Literature: Eternity Road

"The Illyrians knew the world was round, though some among the lower classes were skeptical. They knew that infections were caused by tiny creatures they could not see, that the pattern of nights and days resulted from the movement of the world and not of the sun, that the Mississippi rose in a land of gigantic ruins and emptied into a gulf whose waters ran untroubled to the horizon."

Eternity Road is a 1997 Sci-Fi novel by Jack McDevitt.

It's the far future, long After the End. The residents of Illyria live (In what was Memphis, Tennessee), among the ruins of the "Roadmakers", named thus because the most lasting remnants of that great civilization were their roads.

When one citizen sets off on an expedition to find the fabled "Haven", where all the lost books of the roadmakers are stored, written about by the mythical Abraham Polk, he returns alone and empty handed, the rest of the party reportedly dead. Nine years later he commits suicide. Strangely enough he bequeaths an assumed lost Roadmaker book named A Connecticut Yankee in King Arthur's Court to the sister of one of the men lost on the trip. This leads some to think that maybe he had found Haven after all - but why didn't he tell anyone about it?

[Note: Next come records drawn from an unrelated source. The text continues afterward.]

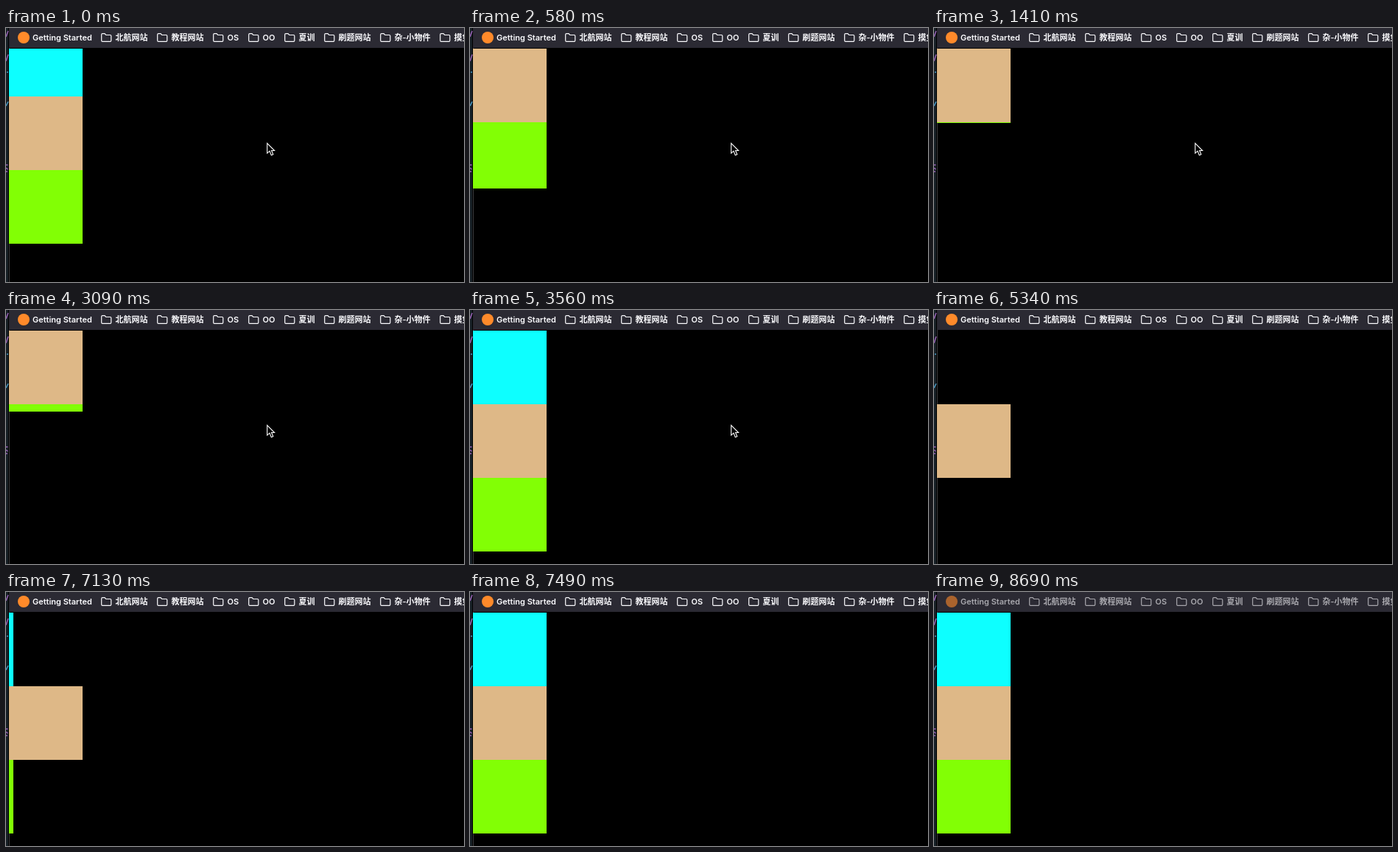
Animation, 622 px wide and 345 px high, one loop 8710 ms. Source, as an HTML page:

```html
<!DOCTYPE html>
<html lang="zh">
<head>
<meta charset="utf-8">
<style>
  html, body { margin: 0; height: 100%; overflow: hidden; background: #000; }
  svg { display: block; }
  text { font: 600 11px Inter, "Noto Sans CJK SC", "Noto Sans CJK", sans-serif; fill: #fbfbfe; }
</style>
</head>
<body>
<svg width="622" height="345" viewBox="0 0 622 345">
  <rect width="3" height="345" fill="#172026"/>
  <g fill="none" stroke="#9a62b8" stroke-width="1.5">
    <path d="M0 12L3 4M0 45L3 36M0 186h2.500M0 190l2.500 2M0 195h2"/>
    <path d="M1 60h2M0 106l3-6" stroke="#4a9cc8"/>
  </g>
  <rect x="4" width="1" height="345" fill="#3a3a3c"/>
  <rect x="4" width="618" height="27" fill="#2b2a33"/>
  <g id="bar">
    <circle cx="24" cy="13" r="8" fill="#ff8a2a"/>
    <text x="36" y="17">Getting Started</text>
    <g id="folders"></g>
  </g>
  <rect id="top" x="4" y="28" fill="#0dffff"/>
  <rect id="mid" x="4" width="100" height="100" fill="#deb887"/>
  <rect id="low" x="4" fill="#82ff05"/>
  <path id="mouse" d="M.7 1V14.600L4 11.600 6.300 17.300 8.800 16.200 6.600 11H10.600Z" fill="#000" stroke="#fff" stroke-width="1.1"/>
</svg>
<script>
const LOOP = 8710, SIZE = 100;
const el = id => document.getElementById(id);

const labels = [[129, "北航网站"], [205, "教程网站"], [281, "OS"], [329, "OO"],
  [378, "夏训"], [432, "刷题网站"], [508, "杂-小物件"], [589, "摸鱼"]];
el("folders").innerHTML = labels.map(([x, name]) => `
  <path transform="translate(${x} 7)" fill="none" stroke="#fbfbfe" stroke-width="1.2"
    d="M.7 2Q.7.700 2 .7H5L6.700 2.500H12.500Q13.800 2.500 13.800 3.800V10Q13.800 11.300 12.500 11.300H2Q.7 11.300.7 10Z"/>
  <text x="${x + 19.5}" y="17">${name}</text>`).join("");

// The screen refreshes only in these bursts: first time, last time, number of refreshes
const bursts = [[0, 930, 9], [1170, 1530, 4], [3090, 3560, 5], [3910, 4030, 2],
  [4870, 5340, 5], [7130, 7490, 4], [7850, 8450, 6], [8690, 8690, 1]];
function refreshed(t) {
  const [from, to, n] = bursts.filter(b => b[0] <= t).pop();
  const step = (to - from) / (n - 1 || 1);
  return from + Math.min(n - 1, Math.floor((t - from + 4) / step)) * step;
}

const swing = (t, start, span) => {
  const p = Math.min(1, Math.max(0, (t - start) / span));
  return (1 - Math.cos(Math.PI * p)) / 2;
};

function setBox(id, y, w, h) {
  const box = el(id);
  box.setAttribute("y", y);
  box.setAttribute("width", w);
  box.setAttribute("height", h);
}

function mouseAt(t) {
  if (t < 3900) return [354, 155.5];
  if (t < 4020) return [364, 191.5];
  if (t < 7840 || t > 8440) return null;
  const p = (t - 7850) / 480;
  return [482 + 127 * p, 330 - 144 * p];
}

function draw(now) {
  const t = refreshed(now % LOOP);
  const topH = SIZE * (1 - swing(t, -241, 600) + swing(t, 3255, 200));
  const lowH = SIZE * (1 - swing(t, 355, 1110) + swing(t, 3049, 200));
  const w = SIZE * (1 - swing(t, 4820, 450) + swing(t, 7067, 400));
  const midY = Math.round(28 + topH);
  setBox("top", 28, w, midY - 28);
  setBox("mid", midY, SIZE, SIZE);
  setBox("low", midY + SIZE, w, Math.round(lowH));

  const at = mouseAt(t);
  el("mouse").style.display = at ? "" : "none";
  if (at) el("mouse").setAttribute("transform", `translate(${at})`);

  el("bar").setAttribute("opacity", t > 8600 ? 0.6 : 1);
}

let begin;
function loop(now) {
  begin ??= now;
  draw(now - begin);
  requestAnimationFrame(loop);
}
requestAnimationFrame(loop);
</script>
</body>
</html>
```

A second expedition is assembled to see what the truth is...

Tropes in this book:

  • After the End: A plague hit our civilization after about Twenty Minutes into the Future. The book happens around 1,700 years into the future.
    • Dates dropped in the book by Mike are April 10, 2079 (The plague) and March 3, 2211 (131 years later, when Mike loses contact with the other computers). Later, at the planetary society they learn a space telescope has been offline for 741 years.
  • Anyone Can Die: A trademark of McDevitt. Order of death: Silas, Jon, Avila.
  • Benevolent A.I.: There are several surviving examples of AI among the Roadmaker ruins that do nothing more than what they are supposed to do.
  • Boring Return Journey: The return isn't covered, really. They do get back according to the "Where Are They Now?" Epilogue.
  • Call a Rabbit a "Smeerp": The abandoned cars everywhere are called "hojjies" for the man who spent his life trying to figure them out.
  • Contrived Coincidence: Lightning activates a hologram to give Chaka a much-needed pep talk.
  • Darkest Hour: When they're about to give up after losing Avila to Pirates.
  • Didn't Think This Through: Mike knew they had a fire lamp, but didn't think there could be flammable gas buildup in rooms closed for centuries.
  • Future Imperfect: They study the religious monuments of the past — Highways. They must have been of great spiritual significance, because the ancestors built them everywhere. They even call our civilization the "Roadmakers".
  • Hologram: Of Winston Churchill, complete with the smell of his cigar and awareness of his surroundings.
  • I Cannot Self-Terminate: "Mike", the computer running the ruins of Chicago's Union Station wants to be shut off.
  • It Will Never Catch On: Quait says this after they land the balloon.
  • Lost Common Knowledge: Much, but one example is two characters wondering what a "chamber of commerce" could have been.
  • Never Found the Body: It initially looks like it's heading for an Everybody Lives ending, so this trope is used after the first sudden death during a lighthearted section. The second such death—not so much.
  • Mr. Exposition: Mike, the computer which was operating the Chicago rail transit system is finally able to talk some about the Roadmaker.
  • Pirates: Of the Great Lakes, no less.
  • Pacing Problems: It is a good book, but in order:
    • Prolonged Prologue: A quarter of the book passes describing Illyrian society and the recent political swings before the expedition actually gets underway. This would be great if all that was actually important to the plot later on.
    • Cosmic Deadline: Then as the book nears its end the adventures hit harder and faster as if the author just wanted to tell his stories and get the book over with.
  • Ragnarok-Proofing: The AI computer running the city of Chicago is still up and running many, many years after a plague kills off much of humanity, as is "The Dragon" (a tram). Also the automated security system of a bank. The in universe explantion is there are "powersats" still beaming power down, and the Roadmakers built things to last.
    • Lampshaded in a poignant line when a character finds some rotten books and laments that the only thing the roadmakers made that didn't stand up to time was plain old paper.
  • Road Trip Plot: The book follows a second expedition.
  • Ruins of the Modern Age: Eternity Road has this in its title—we're remembered as the "Roadmakers," because our highways are just about the only things we left behind.
  • "Where Are They Now?" Epilogue: The last few pages.
  • Writers Cannot Do Math: On the tram, they see an advertisement for a car called the Helios, the "best buy for '57", later they learn the trains started running empty in 2079. Either no one updated the ads for 22 years before the plague, or "'57" isn't an abbreviated year number.
  • You Are Better Than You Think You Are: Speech given by a hologram of Winston Churchill